Diagnostic audiologic evaluations provide consise hearing threshold measurements and may be indicated for individuals who did not pass an initial hearing screening or if your hearing needs to be further examined.
The evaluation is done to expose an undetected hearing loss and detail the type and severity of the hearing loss. It allows Dr. Jarrell to determine the cause of that hearing loss as well as provide guidance in making appropriate treatment recommendations.
Before your hearing examination, a complete medical history will be collected. Dr. Jarrell will want to hear about any complaints you have about your hearing. We pay special attention to any concerns you have about exposure to noise, tinnitus and balance problems, illness or injury etc. With the use of a special instrument, known as an otoscope, she’ll inspect your outer ear to take a close look inside your ear and figure out whether the hearing difficulties you are having result from an obtruction or damnage to your ear canal or eardrum.

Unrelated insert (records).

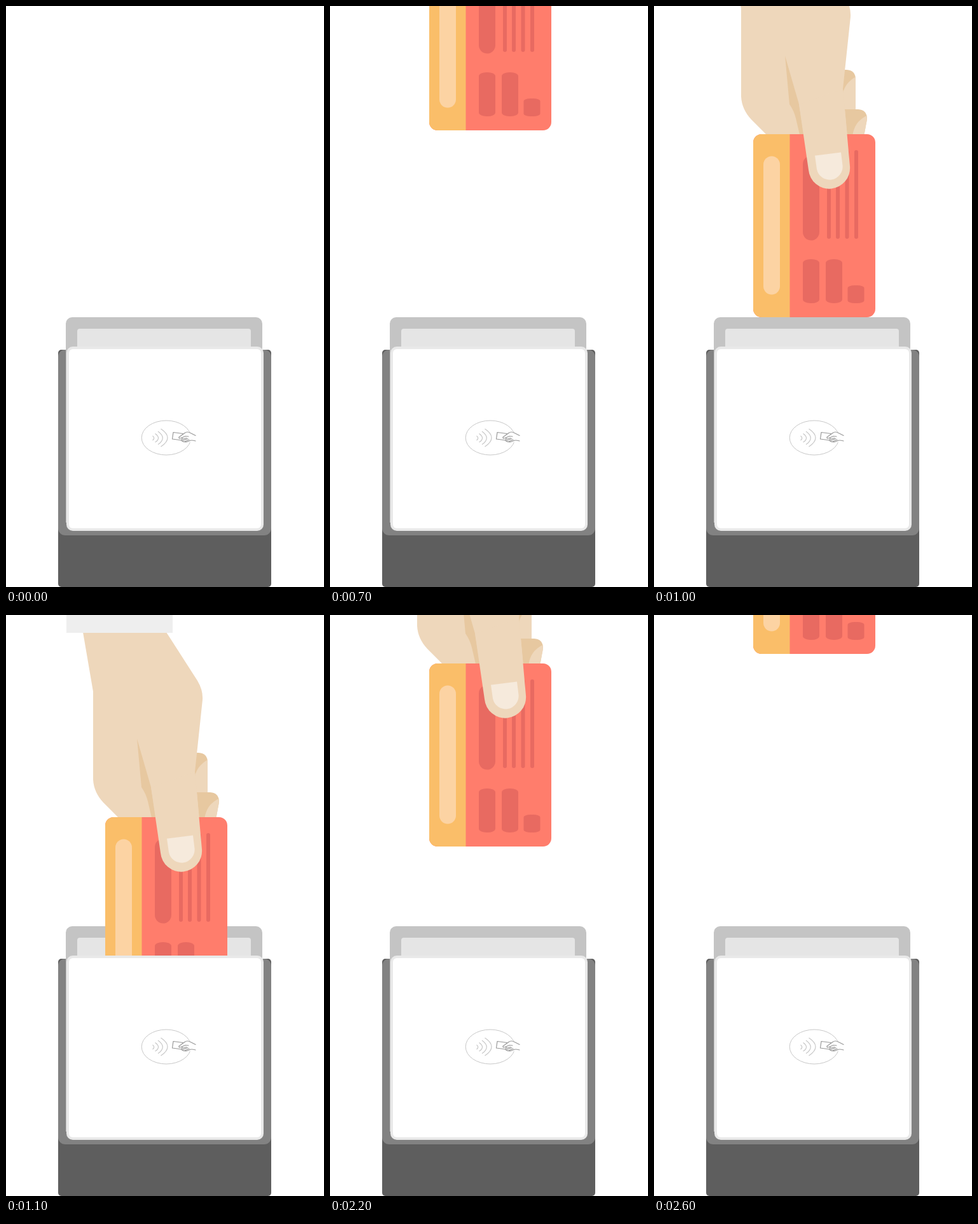
An HTML page that plays this animation: 500 px wide and 911 px high, repeating every 2700 ms.

```html
<!DOCTYPE html>
<html lang="en">
<head>
<meta charset="utf-8">
<title>Card reader</title>
<style>
  html, body { margin: 0; height: 100%; overflow: hidden; background: #fff; }
  svg { display: block; width: 100%; height: 100%; }
  .skin { fill: #eed7bb; }
  .shade { fill: #e7c8a0; }
  .print { fill: #e86a61; }
  .line { fill: none; stroke: #c8c8c8; }
  .ink { fill: #fff; stroke: #999; stroke-width: 1.2; stroke-linejoin: round; stroke-linecap: round; }
</style>
</head>
<body>
<svg viewBox="0 0 500 911">
  <!-- reader body and tray -->
  <rect x="82" y="539" width="335" height="372" rx="5" fill="#5e5e5e"/>
  <rect x="82" y="539" width="335" height="291" rx="11" fill="#828282"/>
  <path d="M94 810V498a10 10 0 0 1 10-10H393a10 10 0 0 1 10 10V810z" fill="#c4c4c4"/>
  <rect x="112" y="506" width="273" height="60" rx="4" fill="#e5e5e5"/>

  <g id="hand" visibility="hidden">
    <!-- back of the hand and fingers -->
    <path class="shade" d="M290 216H303Q317 217 317 231V317H290z"/>
    <path class="skin" d="M317 227Q300 237 297 253V317H317z"/>
    <path class="shade" d="M296 278H321Q335 279 335 293L330 320H296z"/>
    <path class="skin" d="M334.500 288Q315 297 312 320H330L335 294z"/>
    <path class="skin" d="M121 27H252L301 103Q310 118 309 133L297 246L304 320H179L153 294Q138 278 137 258V120z"/>
    <path class="shade" d="M206 194L228 270L236 320H229.500L223 292Q220 280 213 270z"/>
    <rect x="95" y="-40" width="167" height="68" fill="#eee"/>

    <!-- card -->
    <rect x="156" y="317" width="192" height="287" rx="13" fill="#ff7d6c"/>
    <path d="M213.500 317H169a13 13 0 0 0-13 13V591a13 13 0 0 0 13 13H213.500z" fill="#fabe69"/>
    <rect x="172" y="351.500" width="26" height="217" rx="13" fill="#fcd3a3"/>
    <g class="print">
      <rect x="234" y="351" width="26" height="132.500" rx="13"/>
      <rect x="272" y="342" width="6" height="139" rx="3"/>
      <rect x="286" y="342" width="6" height="139" rx="3"/>
      <rect x="300.500" y="342" width="6" height="139" rx="3"/>
      <rect x="315" y="342" width="6" height="139" rx="3"/>
      <rect x="234" y="513" width="26" height="69" rx="12" ry="6"/>
      <rect x="270" y="513" width="26" height="69" rx="12" ry="6"/>
      <rect x="304.500" y="554" width="26" height="28" rx="11" ry="4"/>
    </g>

    <!-- thumb -->
    <path class="skin" d="M228 270L243 373A32.500 32.500 0 0 0 308 367L300 278L297 246z"/>
    <path d="M253 350.500L294 345.500L296.500 366A20.500 20.500 0 0 1 256 372z" fill="#f6eadc"/>
  </g>

  <!-- front panel -->
  <rect x="95" y="534" width="310" height="289" rx="10" fill="#e9e9e9"/>
  <rect x="99" y="538" width="302" height="281" rx="6" fill="#fff"/>

  <!-- contactless sign -->
  <ellipse class="line" cx="252" cy="677" rx="38.800" ry="27"/>
  <path class="line" stroke-width="1.200" d="M230.500 674q4.500 3.500 0 7M234.500 670.500q10 7 0 13.500M239 667q14.500 10.500 0 20.500M243.500 663q21 14 0 28"/>
  <path d="M279 671L285 667.500L298 674V682L290 684L279 682z" fill="#fff"/>
  <path class="ink" d="M263 668.500L278 670.500L276.500 681L261.500 679z"/>
  <path class="ink" d="M298 673.500L290 669.500Q285 666.500 281 669.500L272 676Q271 678.500 275 677.500L282 674.500L287 675M298 682Q291 680 288 682L284 683.500Q279 684 276 681.500Q275 679.500 278 679L284 677.500M277 681.500L286 678.500M281 683L288 680"/>
</svg>
<script>
  const LOOP = 2700, STEP = 100, CARD_BOTTOM = 604;
  const stops = [61, 126, 195, 277, 363, 488, CARD_BOTTOM];
  const hand = document.getElementById('hand');

  function draw() {
    const tick = Math.floor(performance.now() % LOOP / STEP);
    // down from tick 5, hold at the last stop, back up until tick 26
    const stop = Math.min(tick - 5, 26 - tick, stops.length - 1);
    hand.setAttribute('visibility', stop < 0 ? 'hidden' : 'visible');
    if (stop >= 0) hand.setAttribute('transform', `translate(0 ${stops[stop] - CARD_BOTTOM})`);
    requestAnimationFrame(draw);
  }
  draw();
</script>
</body>
</html>
```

Hearing testing is then completed inside our soundproof booth, followed up with a disucsion to interprate your results and any recommended treatment options.
What tests can I expect?
The specific tests we will complete during an evaluation will depend on the patient’s age, symptoms and medical history. These various tests will determine the degree of hearing loss, the type of hearing loss and the conditions of the ear canal and middle ear. Dr. Jarrell will also establish if the hearing loss is conductive (middle or outer ear problem) or sensorineural (inner ear problem or an issue with the auditory nerve and central auditory pathways).
At a minimum, a diagnostic audiologic evaluation includes pure-tone testing, bone conduction testing and speech testing.
Pure-tone and bone conduction testing
Pure-tone testing determines the quietest tones that a person can hear at different frequencies, both low and high. Bone conduction testing is similar to pure-tone, however, a different type of headset is used to provide the audiologist with different information. A bone conduction test will help the audiologist determine whether the loss is conductive in nature or sensorineural.
A speech reception threshold (SRT) test is used to confirm the results of a pure-tone test. This test determines the lowest level of sound the patient can clearly identify words or speech.
QuickSIN testing is a speech-in-noise test that quickly and easily measures the ability to hear in noise. Speech understanding in noise cannot be reliably predicted from the pure tone audiogram or other standard audiometric tests.
The audiologist may also perform otoscopy (physical examination of the outer ear and, ear canal and eardrum) and tympanometry (test of the middle ear) to determine the health of the ear canal and the middle ear.
Specialized tests exist for infants and young children, as well as children and adults with developmental and cognitive impairments. These more-specialized tests allow the audiologist to test the auditory system when the patient is not able to actively participate in the tests or evaluation.
How can I get the most out of my hearing evaluation?
The evaluation will last about 30-40 minutes in length. We allow 60 minutes to ensure ample time for discussion with Dr. Jarrell to review test results and ask questions. If the results indicate you need hearing aids, you will have sufficient time to discuss your options.
It is recommended that you bring a family member with you to the evaluation appointment. Most audiologists agree that hearing loss is a family issue. It helps to have another supportive person at your appointment to help you understand the information and recommendations.
Diagnostic audiologic evaluations are a great chance to establish a relationship with your audiologist. Above all, don’t be afraid to ask us questions! You will want to be clear on any information you receive so that you can be an active participant in finding hearing solutions that work best for you and your lifestyle.